(Photo illustration by Andisheh Nouraee)
A long time ago, current Greek Prime Minister George Papandreou killed his father (former Prime Minister Andreas Papandreou), then married his own mother. After a while, the crops stopped growing, the women of Greece stopped having babies and the tzatziki curdled in the silos. Horrified, the MILF-wife killed herself and Papandreou gouged out his own eyes, then flew so close to the sun that he melted his wings, torching Greece's bond rating along the way. The price of spits soared, rendering millions of Greeks with no place to cook their lamb. Chaos ensued.
Last week, the European Union and the International Monetary Fund responded by installing Zeus as Greece's interim prime minister. Greece's 12 major gods and Nia Vardalos are scheduled to gather on Mount Olympus next week to choose a permanent successor.
Sorry. That's what happens when a columnist on deadlines mixes the Economist, D'Aulaires Book of Greek Myths and ouzo.
For the past decade, Greece has basically been that guy who pays his credit card bill with another credit card. Greece's government went on a debt-financed spending spree made possible by general robust growth and easy credit.
(Photo Illustration by Andisheh Nouraee)
We in the Don't Panic!: Your War Questions Answered world headquarters are hard(ly) at work developing new and exciting ways of trivializing serious world issues for your infotainment.
One of the things I'm dicking around with is a podcast. I haven't decided on the final format yet, but in the spirit of "try it and see" I've started recording audio editions of the weekly column.
Any feedback would be appreciated.
I've already gotten some feedback. My wife pointed out to me last night that I sound way way way more smug when I read aloud than I do when I when I'm just talking. She's right, although I would point out that what sounds like "smug" is actualy just me not being entirely sure how to modulate by inflections for recording. In the spirit of matrimonial harmony, however, I promise next week's edition will sound at least 50% less smug.
You know, things aren't like they were when I was coming up. People today are big babies.
Back in my day, we didn't have peanut allergies. No sirree ma'am. If you suffered anaphylactic shock after eating a peanut, it was 'cause you were a sissy.

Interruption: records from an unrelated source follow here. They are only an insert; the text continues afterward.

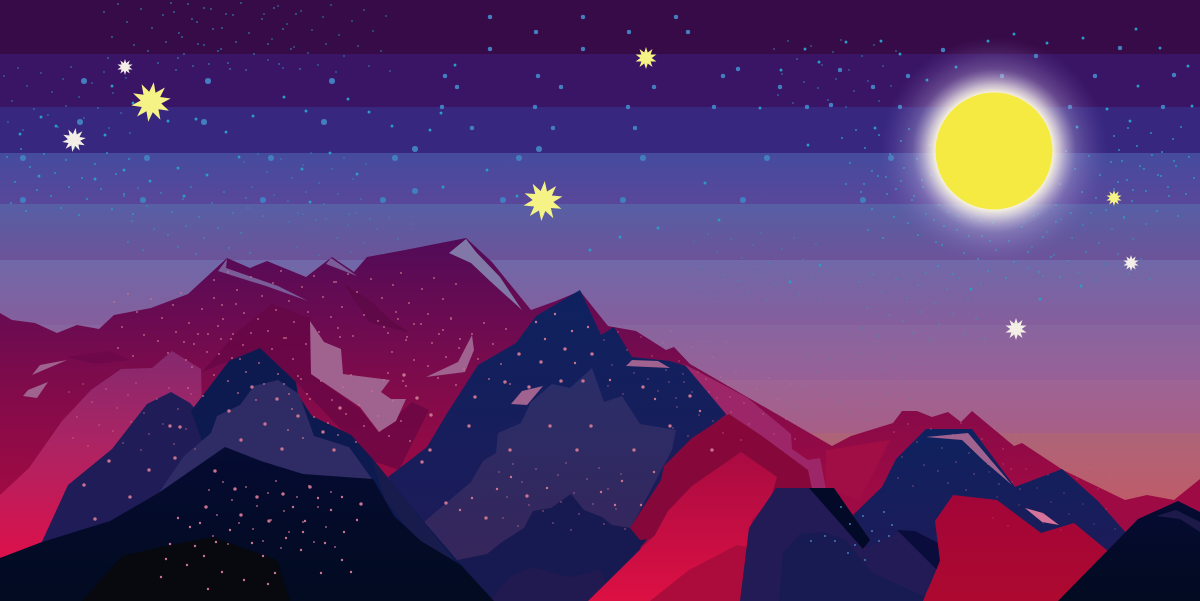
<!DOCTYPE html>
<html lang="en">
<head>
<meta charset="utf-8">
<title>Mountain night landscape</title>
<style>
:root {
  --navy: #111c58; --navy-deep: #020a28; --indigo: #2f2b65;
  --crimson: #86083a; --rose: #a0628f; --snow: #8278a8;
  --moon: #f4ea42; --star: #f5f286; --star-pale: #f3eee6;
  --dot-blue: #437fc0; --dot-cyan: #2c9cc4; --dot-pink: #c8738f;
}
html, body { margin: 0; height: 100%; overflow: hidden; background: #360a47; }
.landscape { display: block; width: 1200px; height: 601px; }
.dots { fill: none; stroke-linecap: round; }
.blue { stroke: var(--dot-blue); }
.cyan { stroke: var(--dot-cyan); }
.pink { stroke: var(--dot-pink); }
.yellow-star { fill: var(--star); }
.pale-star { fill: var(--star-pale); }
.rose { fill: var(--rose); }
.snow { fill: var(--snow); }
</style>
</head>
<body>
<svg class="landscape" viewBox="0 0 1200 601" role="img" aria-label="Layered mountains under a banded night sky with a yellow moon and stars">
<defs>
  <linearGradient id="band4" x2="0" y2="1"><stop stop-color="#454b9e"/><stop offset="1" stop-color="#59479a"/></linearGradient>
  <linearGradient id="band5" x2="0" y2="1"><stop stop-color="#575fa5"/><stop offset="1" stop-color="#6c5399"/></linearGradient>
  <linearGradient id="band6" x2="0" y2="1"><stop stop-color="#7068a9"/><stop offset="1" stop-color="#865e9c"/></linearGradient>
  <linearGradient id="band7" x2="0" y2="1"><stop stop-color="#88659f"/><stop offset="1" stop-color="#986096"/></linearGradient>
  <linearGradient id="band8" x2="0" y2="1"><stop stop-color="#9d6495"/><stop offset="1" stop-color="#a75e86"/></linearGradient>
  <linearGradient id="band9" x2="0" y2="1"><stop stop-color="#ad6478"/><stop offset=".5" stop-color="#c25a66"/></linearGradient>
  <linearGradient id="far" gradientUnits="userSpaceOnUse" x1="0" y1="240" x2="0" y2="490"><stop stop-color="#520b58"/><stop offset=".55" stop-color="#7d0b4c"/><stop offset="1" stop-color="#9e0a43"/></linearGradient>
  <linearGradient id="foothill" x2="0" y2="1"><stop stop-color="#85296f"/><stop offset=".45" stop-color="#ac2463"/><stop offset="1" stop-color="#dc104b"/></linearGradient>
  <linearGradient id="blueRock" x2="0" y2="1"><stop stop-color="#0e225f"/><stop offset="1" stop-color="#211957"/></linearGradient>
  <linearGradient id="indigoRock" x2="0" y2="1"><stop stop-color="#2a2e69"/><stop offset="1" stop-color="#382458"/></linearGradient>
  <linearGradient id="front" x2="0" y2="1"><stop stop-color="#050b32"/><stop offset="1" stop-color="#020b20"/></linearGradient>
  <linearGradient id="redSlope" x2="0" y2="1"><stop stop-color="#a90b42"/><stop offset="1" stop-color="#dc1043"/></linearGradient>
  <linearGradient id="redKnoll" x2="0" y2="1"><stop stop-color="#a20538"/><stop offset="1" stop-color="#ad0930"/></linearGradient>
  <radialGradient id="glow"><stop offset=".5" stop-color="#fffbe0"/><stop offset=".58" stop-color="#e9e0e6" stop-opacity=".8"/><stop offset=".72" stop-color="#b9a8d8" stop-opacity=".35"/><stop offset="1" stop-color="#7a60b8" stop-opacity="0"/></radialGradient>
  <polygon id="star" points="0,-100 16,-49 59,-81 42,-31 95,-31 52,0 95,31 42,31 59,81 16,49 0,100 -16,49 -59,81 -42,31 -95,31 -52,0 -95,-31 -42,-31 -59,-81 -16,-49"/>
  <path id="dust" d="M4 12h0M18 4h0M27 22h0M41 9h0M52 28h0M63 15h0M71 3h0M79 33h0M92 19h0M104 8h0M113 29h0M126 14h0M12 37h0M34 45h0M48 51h0M66 42h0M84 54h0M98 44h0M121 49h0M8 58h0M23 66h0M58 63h0M76 70h0M109 64h0M130 69h0"/>
</defs>

<g id="sky">
  <rect width="1200" height="55" fill="#370a48"/>
  <rect y="54" width="1200" height="54" fill="#3a1566"/>
  <rect y="107" width="1200" height="47" fill="#37277f"/>
  <rect y="153" width="1200" height="52" fill="url(#band4)"/>
  <rect y="204" width="1200" height="56" fill="url(#band5)"/>
  <rect y="260" width="1200" height="66" fill="url(#band6)"/>
  <rect y="325" width="1200" height="56" fill="url(#band7)"/>
  <rect y="380" width="1200" height="54" fill="url(#band8)"/>
  <rect y="433" width="1200" height="168" fill="url(#band9)"/>
</g>

<g id="sky-dots" class="dots">
  <path class="blue" stroke-width="6" d="M84 81h0M208 81h0M332 81h0M80 122h0M204 122h0M324 122h0M23 158h0M147 158h0M271 158h0M395 158h0M519 158h0M643 158h0M767 158h0M891 158h0M23 200h0M143 200h0M263 200h0M383 200h0M503 200h0M623 200h0M743 200h0M863 200h0M415 149h0M539 149h0M415 191h0"/>
  <path class="blue" stroke-width="4.5" d="M490 17h0M583 17h0M676 17h0M490 49h0M583 49h0M536 32h0M629 32h0M688 32h0M445 76h0M538 76h0M723 76h0M457 87h0M561 87h0M654 87h0M442 107h0M535 107h0M628 107h0M714 107h0M780 87h0M840 70h0M873 87h0M908 76h0M1002 76h0M1095 76h0M807 107h0M900 107h0M1070 107h0M1163 107h0M472 128h0M553 128h0M635 128h0M738 69h0M831 105h0M943 50h0M1036 56h0M1120 48h0M1174 75h0"/>
  <path class="cyan" stroke-width="3" d="M112 86h0M133 103h0M168 121h0M196 119h0M226 132h0M253 116h0M284 97h0M306 111h0M348 99h0M369 112h0M392 126h0M430 130h0M441 113h0M455 65h0M41 117h0M20 134h0M56 126h0M105 135h0M150 181h0M178 168h0M207 175h0M239 157h0M302 169h0M330 153h0M357 174h0M39 176h0M95 179h0M124 170h0M184 196h0M310 202h0M443 187h0M487 170h0M517 196h0M760 108h0M781 70h0M805 49h0M819 62h0M846 42h0M881 41h0M900 54h0M927 80h0M956 67h0M988 41h0M1014 34h0M1047 43h0M1083 38h0M1136 29h0M1160 48h0M1188 66h0M1138 86h0M1107 109h0M1077 127h0M1130 121h0M1192 106h0M808 145h0M875 128h0M705 183h0M719 220h0M620 237h0M590 250h0M658 228h0M790 282h0M820 265h0M971 289h0M1040 299h0M1081 286h0"/>
  <g class="cyan" stroke-width="1.8">
    <use href="#dust" x="100" y="0" opacity=".7"/><use href="#dust" x="170" y="0" opacity=".7"/><use href="#dust" x="260" y="2" opacity=".6"/>
    <use href="#dust" x="0" y="64" opacity=".6"/><use href="#dust" x="3" y="145"/><use href="#dust" x="120" y="184" opacity=".7"/>
    <use href="#dust" x="240" y="150" opacity=".5"/><use href="#dust" x="285" y="210" opacity=".4"/>
    <use href="#dust" x="838" y="126"/><use href="#dust" x="860" y="172"/><use href="#dust" x="930" y="208"/>
    <use href="#dust" x="1048" y="147"/><use href="#dust" x="1110" y="124"/><use href="#dust" x="1020" y="210" opacity=".7"/>
    <use href="#dust" x="770" y="37" opacity=".6"/><use href="#dust" x="855" y="270" opacity=".6"/><use href="#dust" x="690" y="230" opacity=".4"/>
    <use href="#dust" x="790" y="350" opacity=".25"/>
  </g>
</g>

<g id="moon">
  <circle cx="994" cy="151" r="114" fill="url(#glow)"/>
  <circle cx="994" cy="151" r="58.5" fill="var(--moon)"/>
</g>

<g id="stars">
  <g class="yellow-star">
    <use href="#star" transform="translate(151 102) rotate(8) scale(.2)"/>
    <use href="#star" transform="translate(543 201) rotate(5) scale(.2)"/>
    <use href="#star" transform="translate(646 58) scale(.11)"/>
    <use href="#star" transform="translate(1114 198) scale(.08)"/>
  </g>
  <g class="pale-star">
    <use href="#star" transform="translate(125 67) scale(.08)"/>
    <use href="#star" transform="translate(74 140) rotate(8) scale(.12)"/>
    <use href="#star" transform="translate(1131 263) scale(.08)"/>
    <use href="#star" transform="translate(1016 329) scale(.11)"/>
  </g>
</g>

<g id="far-range">
  <polygon fill="url(#far)" points="0,313 12,320 35,323 57,333 77,325 99,329 114,315 151,308 188,294 227,258 250,268 267,261 306,277 332,257 354,272 367,257 405,250 466,238 492,262 531,310 556,301 580,291 608,326 636,331 666,350 674,347 690,364 832,446 851,436 893,423 902,411 917,411 932,417 948,412 961,422 972,411 1014,446 1022,443 1063,470 1092,484 1125,500 1147,495 1174,500 1200,479 1200,601 0,601"/>
  <polygon fill="#650743" opacity=".7" points="202,372 236,333 272,304 310,318 311,374 360,409 379,433 412,402 429,410 399,470 370,460 296,382 260,348"/>
  <polygon fill="#5b0842" opacity=".65" points="344,284 372,302 388,318 410,333 369,322"/>
  <polygon fill="#6b0849" opacity=".7" points="66,357 110,351 130,360 96,364"/>
  <polygon class="snow" points="466,239 449,253 471,263 490,281 522,310 500,277 476,252"/>
  <path fill="#7a5c98" d="M227 259l-9 12 48 15 42 15-30-15-52-18zM331 258l-5 6 31 12z"/>
  <path class="rose" d="M310 321l14 21 17 7 2 25 47 6-9 12 10 7 15 0-10 22-17 11-19-25-49-33zM472 335l2 15-9 22-39 5 32-15zM67 360l-27 5-8 10zM48 382l-20 8-5 6 14 2z"/>
</g>

<g id="left-foothill">
  <polygon fill="url(#foothill)" points="0,495 29,468 62,421 91,390 121,369 152,368 172,351 201,369 202,410 120,540 0,558"/>
</g>

<g id="centre-mountain">
  <polygon fill="url(#blueRock)" points="388,477 405,464 427,447 446,415 478,365 516,343 536,316 580,290 601,335 614,327 632,357 670,361 692,368 728,413 680,450 650,500 630,601 490,601 420,530"/>
  <polygon fill="url(#indigoRock)" points="424,522 471,482 483,461 496,453 498,433 521,423 531,402 552,384 570,388 592,368 604,402 622,396 640,424 676,430 672,450 630,529 600,601 490,601 455,560"/>
  <polygon class="rose" points="543,386 522,391 511,404 527,405"/>
  <polygon class="rose" points="632,360 626,366 670,368 658,361"/>
  <polygon fill="#161a50" points="453,561 487,554 502,542 524,528 533,511 551,508 571,494 584,510 602,517 612,525 654,532 592,601 492,601"/>
  <polygon fill="#251a50" opacity=".7" points="490,601 509,577 533,567 570,577 600,570 606,585 592,601"/>
</g>

<g id="red-slopes">
  <polygon fill="#9c2668" points="684,364 748,398 791,434 792,449 808,460 820,458 826,489 800,490 741,432"/>
  <polygon fill="#a10d45" points="826,450 890,440 860,500 826,489"/>
  <polygon fill="var(--crimson)" points="630,528 661,480 664,466 692,438 729,414 762,436 808,470 812,489 775,489 742,530 640,540"/>
  <polygon fill="url(#redSlope)" points="588,601 655,535 668,511 692,486 741,452 777,477 770,500 752,520 740,601"/>
  <polygon fill="#ab0c3c" points="650,601 689,570 737,545 752,548 742,601"/>
</g>

<g id="left-mountains">
  <polygon fill="#201c58" points="40,546 68,485 112,449 147,404 171,392 190,403 208,424 180,500 100,545"/>
  <polygon fill="#0d1a50" points="191,411 229,361 260,348 296,382 298,395 312,416 351,435 371,457 388,478 425,523 470,575 440,580 160,490 204,446"/>
  <polygon fill="#181c4d" points="371,457 388,478 454,560 420,545 385,500"/>
  <polygon fill="var(--indigo)" points="160,491 184,456 211,433 217,416 240,405 254,386 278,380 299,394 314,436 349,447 372,479 300,490"/>
  <polygon fill="url(#front)" points="0,558 42,542 110,521 160,492 196,467 225,447 261,461 303,474 373,479 394,516 421,541 461,565 494,601 0,601"/>
  <polygon fill="#08080f" points="82,601 122,556 165,546 213,537 277,560 290,601"/>
</g>

<g id="right-mountains">
  <polygon fill="url(#blueRock)" points="853,515 882,487 896,459 926,429 972,429 1015,487 1062,469 1098,501 1127,534 1090,580 920,590 865,550"/>
  <polygon fill="var(--rose)" points="926,437 968,433 1012,485 984,461 962,440"/>
  <polygon fill="#221b56" points="740,601 749,528 776,488 812,488 864,549 903,531 940,550 924,601"/>
  <polygon fill="var(--navy-deep)" points="809,488 834,488 870,540 863,549"/>
  <polygon fill="#0a0d3c" points="897,530 915,531 944,546 937,570"/>
  <polygon fill="#181b52" points="779,601 783,553 800,534 824,532 846,540 871,572 925,597 924,601"/>
  <polygon fill="url(#redKnoll)" points="923,601 940,561 935,521 953,495 997,500 1041,533 1074,523 1109,552 1062,601"/>
  <polygon fill="#d5739b" points="1025,508 1043,513 1059,525 1042,522"/>
  <polygon fill="url(#front)" points="1058,601 1110,548 1138,519 1178,501 1200,512 1200,601"/>
  <polygon fill="#1d1a4a" points="1156,516 1176,510 1200,522 1200,532 1180,519"/>
</g>

<g id="mountain-dots" class="dots pink">
  <path stroke-width="3.6" d="M170 426h0M180 427h0M252 387h0M277 399h0M229 411h0M265 424h0M298 416h0M241 440h0M282 449h0M334 450h0M109 461h0M149 470h0M175 458h0M84 485h0M130 497h0M95 519h0M215 471h0M235 489h0M257 497h0M283 494h0M206 507h0M241 515h0M269 521h0M310 487h0M361 504h0M422 462h0M430 450h0M469 426h0M510 450h0M550 426h0M591 426h0M577 450h0M634 450h0M670 426h0M475 397h0M505 382h0M529 387h0M561 381h0M583 381h0M643 387h0M690 396h0M541 362h0M565 349h0M592 354h0M519 354h0M446 503h0M486 518h0M527 496h0M340 408h0M417 398h0M431 415h0M404 375h0M712 450h0M323 432h0"/>
  <path stroke-width="2.4" d="M536 322h0M555 314h0M572 331h0M545 339h0M588 327h0M575 363h0M610 380h0M655 399h0M700 411h0M200 523h0M216 542h0M230 530h0M252 543h0M263 556h0M286 538h0M301 550h0M325 543h0M344 532h0M357 520h0M321 573h0M342 560h0M204 556h0M187 565h0M222 572h0M244 580h0M208 589h0M166 559h0M161 577h0M195 546h0M305 521h0M293 507h0M331 510h0M318 498h0M342 497h0M275 573h0M268 584h0M351 572h0M303 532h0M190 527h0M178 518h0M170 544h0M460 510h0M472 498h0M497 489h0M511 477h0M547 488h0M601 492h0M622 481h0M615 505h0M641 505h0M654 472h0"/>
  <g stroke-width="2" opacity=".8">
    <use href="#dust" x="110" y="290"/><use href="#dust" x="210" y="268"/><use href="#dust" x="330" y="270"/><use href="#dust" x="380" y="315"/>
    <use href="#dust" x="180" y="330"/><use href="#dust" x="280" y="372"/><use href="#dust" x="65" y="380" opacity=".6"/>
    <use href="#dust" x="205" y="478"/><use href="#dust" x="495" y="460" opacity=".6"/><use href="#dust" x="600" y="328" opacity=".5"/>
    <use href="#dust" x="665" y="370" opacity=".5"/><use href="#dust" x="890" y="420" opacity=".45"/><use href="#dust" x="985" y="460" opacity=".3"/>
  </g>
  <path class="blue" stroke-width="2" d="M841 507h0M850 524h0M863 516h0M872 531h0M884 512h0M892 525h0M835 541h0M825 536h0M855 545h0M879 541h0M865 560h0M848 553h0M811 541h0M889 536h0"/>
</g>
</svg>
</body>
</html>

And we didn't have this "Internet" thing making everything so easy. If you wanted something, you had to work for it. You had to leave your house to steal music. You had to look a cashier in the eye when you purchased pornography. And you had to go to a library and hand-copy text out of a book when you wanted to plagiarize.
And back in my day, people had principles and honor, too.
For example, when one country fired a shot at another country, the other country would shoot back. You didn't question it. You just did it.
(Photo Illustration by Andisheh Nouraee)
"First, why would the president "go after" a governor? Ever...for any reason? The Justice Dept…
what happened with the 5 story "transitional housing" complex that was scheduled to be built…
@get a clue: a lot of the abandoned houses were bought by developers YEARS ago…
"Where were these Tea Party idiots when Bush was running the country into the ground…
On a side note what do you all consider Downtown? Here is the wiki entry:…